You’d be amazed by how many people make no effort to parley on price. Smart haggling can get you far! Do it.
Budget saver No. 2: Work the programs
There are a wide variety of programs, particularly down payment assistance programs, that help people achieve their dream of homeownership. And contrary to popular belief, you don’t necessarily have to be low-income to quality.
“You may discover a first-time home buyers program that can make your home of choice more affordable by providing assistance with the closing costs or the down payment,” says Bridges. Check with your lender on programs available in your county, since they change frequently. (You can also review some of the state-by-state options.)
What’s that you say? The home is a dream in terms of neighborhood and square footage, but a nightmare on the inside?
If you’re considering a fixer-upper, you can look into financing it with a renovation loan, suggests Sarah Valentini, president and co-founder of Radius Financial Group. “This will enable a home buyer to make desired improvements and have them financed into the mortgage.”
Budget saver No. 3: Massage that mortgage
“The biggest mistake I see a majority of people make is blindly asking for a 30-year fixed mortgage,” Valentini says. Many home buyers, especially millennials, would be better off if they considered other options such as a five-, seven-, or 10-year adjustable-rate mortgage, she says.
“We live in a much more transient society than we did 20 years ago, and people all too often pay for the ‘security’ of a 30-year fixed loan when, in fact, they will likely be selling or refinancing in less than 10 years,” she adds.

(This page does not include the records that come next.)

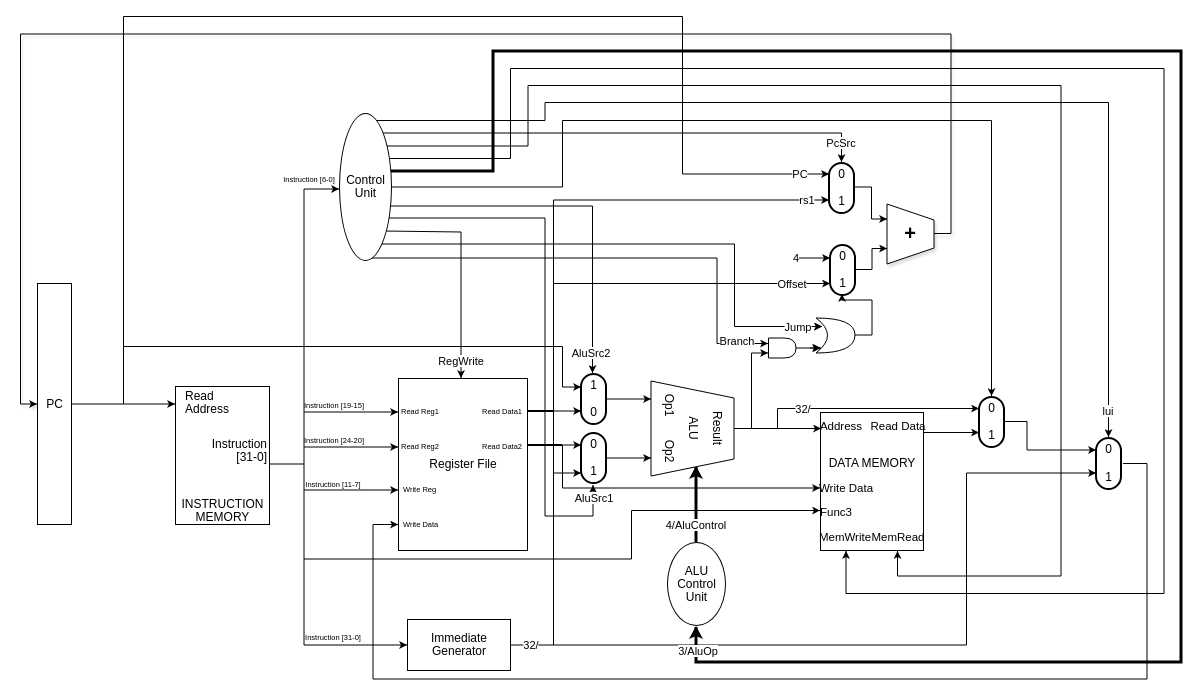
<!DOCTYPE html>
<html lang="en">
<head>
<meta charset="utf-8">
<title>Processor datapath</title>
<style>
:root { --ink: #000; --paper: #fff; }
* { box-sizing: border-box; margin: 0; }
html, body { width: 1200px; height: 697px; overflow: hidden; background: var(--paper); }
.datapath { position: relative; width: 1200px; height: 697px; color: var(--ink); font: 12px/13px "Liberation Sans", Arial, sans-serif; }
.wires { position: absolute; inset: 0; }
.wire { fill: none; stroke: var(--ink); stroke-width: 1; }
.to { marker-end: url(#arrow); }
.bus { stroke-width: 3; marker-end: url(#bus-arrow); }
.stub { stroke-width: 2; }
.shape { fill: var(--paper); stroke: var(--ink); stroke-width: 1; }
.soft { filter: drop-shadow(2px 3px 1px rgb(0 0 0 / .12)); }
.node, .mux, .label { position: absolute; left: var(--x); top: var(--y); }
.node { width: var(--w); height: var(--h); display: flex; flex-direction: column; align-items: center; justify-content: center; text-align: center; border: 1px solid var(--ink); background: var(--paper); }
.oval { border-radius: 50%; }
.memory { justify-content: space-between; padding: 3px 2px 0 9px; }
.memory .in { align-self: flex-start; text-align: left; }
.memory .out { align-self: flex-end; text-align: right; margin-bottom: 13px; }
.memory .title { margin-left: -7px; }
.mux { width: 27px; height: 52px; padding: 4px 0; display: flex; flex-direction: column; justify-content: space-between; align-items: center; border: 2px solid var(--ink); border-radius: 14px; background: var(--paper); }
.label { transform: translate(-50%, -50%); white-space: nowrap; }
.signal { font-size: 11px; line-height: 12px; background: var(--paper); }
.bits, .port { font-size: 7.5px; line-height: 9px; }
.port.left { transform: translate(0, -50%); }
.port.right { transform: translate(-100%, -50%); }
.turned { transform: translate(-50%, -50%) rotate(90deg); }
.plus { font-size: 20px; font-weight: bold; }
</style>
</head>
<body>
<main class="datapath">
<svg class="wires" width="1200" height="697" viewBox="0 0 1200 697" aria-hidden="true">
  <defs>
    <marker id="arrow" markerUnits="userSpaceOnUse" markerWidth="9" markerHeight="8" refX="8" refY="4" orient="auto"><path d="M0 0L8 4L0 8L2 4Z"/></marker>
    <marker id="bus-arrow" markerUnits="userSpaceOnUse" markerWidth="14" markerHeight="14" refX="12" refY="7" orient="auto"><path d="M0 0L13 7L0 14L3 7Z"/></marker>
  </defs>
  <g class="program-counter-wires">
    <path class="wire to" d="M72 404H175"/>
    <path class="wire to" d="M123.5 404V16.500H682.500V174H829"/>
    <path class="wire to" d="M123 346.500H562.500V387H581"/>
    <path class="wire to soft" d="M934 233.500H951V34H20.500V404H37"/>
    <path class="wire to" d="M855 187H871.500V219H887"/>
    <path class="wire to" d="M793 258H830"/>
    <path class="wire to" d="M855 269.500H872V248.500H887"/>
  </g>
  <g class="control-wires">
    <path class="wire to" d="M372 120.500H545V102.500H1108.500V437"/>
    <path class="wire to" d="M380 133H841.500V162"/>
    <path class="wire to" d="M384 146H528V85.500H1061V576H897.500V551"/>
    <path class="wire to" d="M387 158.500H510.500V68.500H1164V593.500H846V551"/>
    <path class="wire bus" d="M388 171H493V51H1181V662H696V627"/>
    <path class="wire to" d="M388 187H562.500V120.500H991.500V396"/>
    <path class="wire to" d="M388 206H592.500V373"/>
    <path class="wire to" d="M388 218H545V516H593V485"/>
    <path class="wire to" d="M384 231L461 232V378"/>
    <path class="wire to" d="M378 244H734.500V326.500H822"/>
    <path class="wire to" d="M369 258H717V343.500H768"/>
  </g>
  <g class="instruction-wires">
    <path class="wire" d="M270 464H304"/>
    <path class="wire to" d="M304 645V189H339"/>
    <path class="wire to" d="M304 412H398"/>
    <path class="wire to" d="M304 447H398"/>
    <path class="wire to" d="M304 490H398"/>
    <path class="wire to" d="M304 559H631.500V510.500H820"/>
    <path class="wire to" d="M304 645H407"/>
  </g>
  <g class="immediate-wires">
    <path class="wire to" d="M511 645H966.500V473H1096"/>
    <path class="wire to" d="M553.500 645V200H829"/>
    <path class="wire to" d="M553 283.500H830"/>
    <path class="wire to" d="M553 473H581"/>
  </g>
  <g class="data-wires">
    <path class="wire to" d="M528 411H581"/>
    <path class="wire to" d="M528 445H581"/>
    <path class="wire stub" d="M528 411H553M528 445H562"/>
    <path class="wire to" d="M562.500 445V488H820"/>
    <path class="wire to" d="M606 399H651"/>
    <path class="wire to" d="M606 458H651"/>
    <path class="wire to" d="M734 428.500H821"/>
    <path class="wire to" d="M751.500 428V353H768"/>
    <path class="wire to" d="M777.500 428V408.500H979"/>
    <path class="wire to" d="M795 348H820"/>
    <path class="wire to" d="M855 335H872V300H842V294"/>
    <path class="wire to" d="M924 432.500H979"/>
    <path class="wire to" d="M1004 421.500H1027V450H1096"/>
    <path class="wire to" d="M1123 463.500H1147V679H373V524.500H398"/>
    <path class="wire bus" d="M696 542V467"/>
  </g>
  <polygon class="shape soft" points="887,204 934,220 934,248 887,264"/>
  <polygon class="shape" points="651,381 734,398 734,459 651,476"/>
  <path class="shape" d="M768.500 338H784Q796 338 796 348Q796 358 784 358H768.500Z"/>
  <path class="shape" d="M816 318Q855 318 855 335Q855 353 816 353Q839 335 816 318Z"/>
  <path class="wire to" d="M812 326.500H822"/>
  <path class="wire to" d="M810 348H821"/>
</svg>

<section class="node" style="--x:37px;--y:283px;--w:35px;--h:242px">PC</section>
<section class="node memory" style="--x:175px;--y:386px;--w:95px;--h:139px">
  <p class="in">Read<br>Address</p>
  <p class="out">Instruction<br>[31-0]</p>
  <p class="title">INSTRUCTION<br>MEMORY</p>
</section>
<section class="node oval" style="--x:339px;--y:113px;--w:53px;--h:148px">Control<br>Unit</section>
<section class="node" style="--x:398px;--y:378px;--w:130px;--h:173px">Register File</section>
<section class="node" style="--x:820px;--y:412px;--w:104px;--h:139px"></section>
<section class="node" style="--x:407px;--y:619px;--w:104px;--h:52px">Immediate<br>Generator</section>
<section class="node oval" style="--x:667px;--y:542px;--w:59px;--h:84px">ALU<br>Control<br>Unit</section>

<div class="mux" style="--x:828px;--y:162px"><span>0</span><span>1</span></div>
<div class="mux" style="--x:829px;--y:244px"><span>0</span><span>1</span></div>
<div class="mux" style="--x:580px;--y:373px"><span>1</span><span>0</span></div>
<div class="mux" style="--x:580px;--y:432px"><span>0</span><span>1</span></div>
<div class="mux" style="--x:978px;--y:396px"><span>0</span><span>1</span></div>
<div class="mux" style="--x:1095px;--y:437px;height:53px"><span>0</span><span>1</span></div>

<span class="label plus" style="--x:910px;--y:233px">+</span>
<span class="label turned" style="--x:668px;--y:405px">Op1</span>
<span class="label turned" style="--x:668px;--y:451px">Op2</span>
<span class="label turned" style="--x:692px;--y:428px">ALU</span>
<span class="label turned" style="--x:716px;--y:428px">Result</span>

<span class="label port left" style="--x:401px;--y:411px">Read Reg1</span>
<span class="label port left" style="--x:401px;--y:446px">Read Reg2</span>
<span class="label port left" style="--x:403px;--y:489px">Write Reg</span>
<span class="label port left" style="--x:403px;--y:524px">Write Data</span>
<span class="label port right" style="--x:522px;--y:411px">Read Data1</span>
<span class="label port right" style="--x:522px;--y:446px">Read Data2</span>

<span class="label" style="--x:841px;--y:426px;font-size:11.500px">Address</span>
<span class="label" style="--x:898px;--y:426px;font-size:11.500px">Read Data</span>
<span class="label" style="--x:872px;--y:463px">DATA MEMORY</span>
<span class="label" style="--x:846px;--y:488px;font-size:11.500px">Write Data</span>
<span class="label" style="--x:836px;--y:512px;font-size:11.500px">Func3</span>
<span class="label" style="--x:845px;--y:537px;font-size:11.500px">MemWrite</span>
<span class="label" style="--x:898px;--y:537px;font-size:11.500px">MemRead</span>

<span class="label bits" style="--x:309px;--y:179px">Instruction [6-0]</span>
<span class="label bits" style="--x:334px;--y:405px">Instruction [19-15]</span>
<span class="label bits" style="--x:334px;--y:440px">Instruction [24-20]</span>
<span class="label bits" style="--x:333px;--y:484px">Instruction [11-7]</span>
<span class="label bits" style="--x:333px;--y:637px">Instruction [31-0]</span>

<span class="label signal" style="--x:841px;--y:143px">PcSrc</span>
<span class="label signal" style="--x:800px;--y:174px">PC</span>
<span class="label signal" style="--x:807px;--y:200px">rs1</span>
<span class="label signal" style="--x:796px;--y:258px">4</span>
<span class="label signal" style="--x:792px;--y:284px">Offset</span>
<span class="label signal" style="--x:798px;--y:327px">Jump</span>
<span class="label signal" style="--x:737px;--y:341px">Branch</span>
<span class="label signal" style="--x:461px;--y:361px">RegWrite</span>
<span class="label signal" style="--x:591px;--y:353px">AluSrc2</span>
<span class="label signal" style="--x:594px;--y:498px">AluSrc1</span>
<span class="label signal" style="--x:803px;--y:409px">32/</span>
<span class="label signal" style="--x:531px;--y:645px">32/</span>
<span class="label signal" style="--x:1108px;--y:411px">lui</span>
<span class="label signal" style="--x:696px;--y:525px">4/AluControl</span>
<span class="label signal" style="--x:698px;--y:651px">3/AluOp</span>
</main>
</body>
</html>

Looking into a different loan type can translate into lower payments upfront.
Home buyers can also look into creative options for their private mortgage insurance (e.g., having it paid by the lender or seller), which can help you achieve a lower monthly payment.
Budget saver No. 4: Check for ways this home itself could save you money
Sometimes that more expensive house payment will allow you to save in other areas. For example, maybe it makes your commute shorter and less expensive, or it’s in a better school district so you no longer have to foot expensive private school tuition, says Realtor® Jose Tijam with Grand Avenue Realty & Lending in Anaheim, CA.
Another possibility: The energy efficiency of a newer home can reduce your utility bills and might make up some of the cost difference of an older home.
“Sometimes a higher-priced home can actually cost the same as a lower-priced one when you do the math on other factors,” Valentini says.
Budget saver No. 5: Put the decision into perspective
On the one hand, you don’t want to be dumb. “If a home is truly out of my clients’ budget, I would emphatically advise them to continue looking,” Valentini says. However, she adds that while it is never advisable to buy more than you can afford, it is important to consider all factors before passing on a dream home.
“Buying a home is not something to take lightly,” she says. “You will likely live there for quite some time, so it is important not to just settle,” especially if there are ways to get creative and make it work.
Tijam notes that if your dream house is, say, $25,000 over your ideal budget, it may seem like a huge chunk of money. However, the sting is lessened when you imagine that amount spread over the life of the mortgage.
“When you do that math on a 30-year mortgage, it ends up being only roughly a $70 monthly increase, and often my clients find they can make adjustments to accommodate the difference.”
While he respects the initial budget that his clients have set, he says, he can relate to his clients who have fallen in love with their dream home but find it unaffordable.
“My family and I found a home we adored, but it was slightly over our budget,” he recalls. “We hesitated—and once we figured out that we could probably make it work, another buyer had made an offer. It’s something we still think about from time to time, and I share this experience with the people I help.”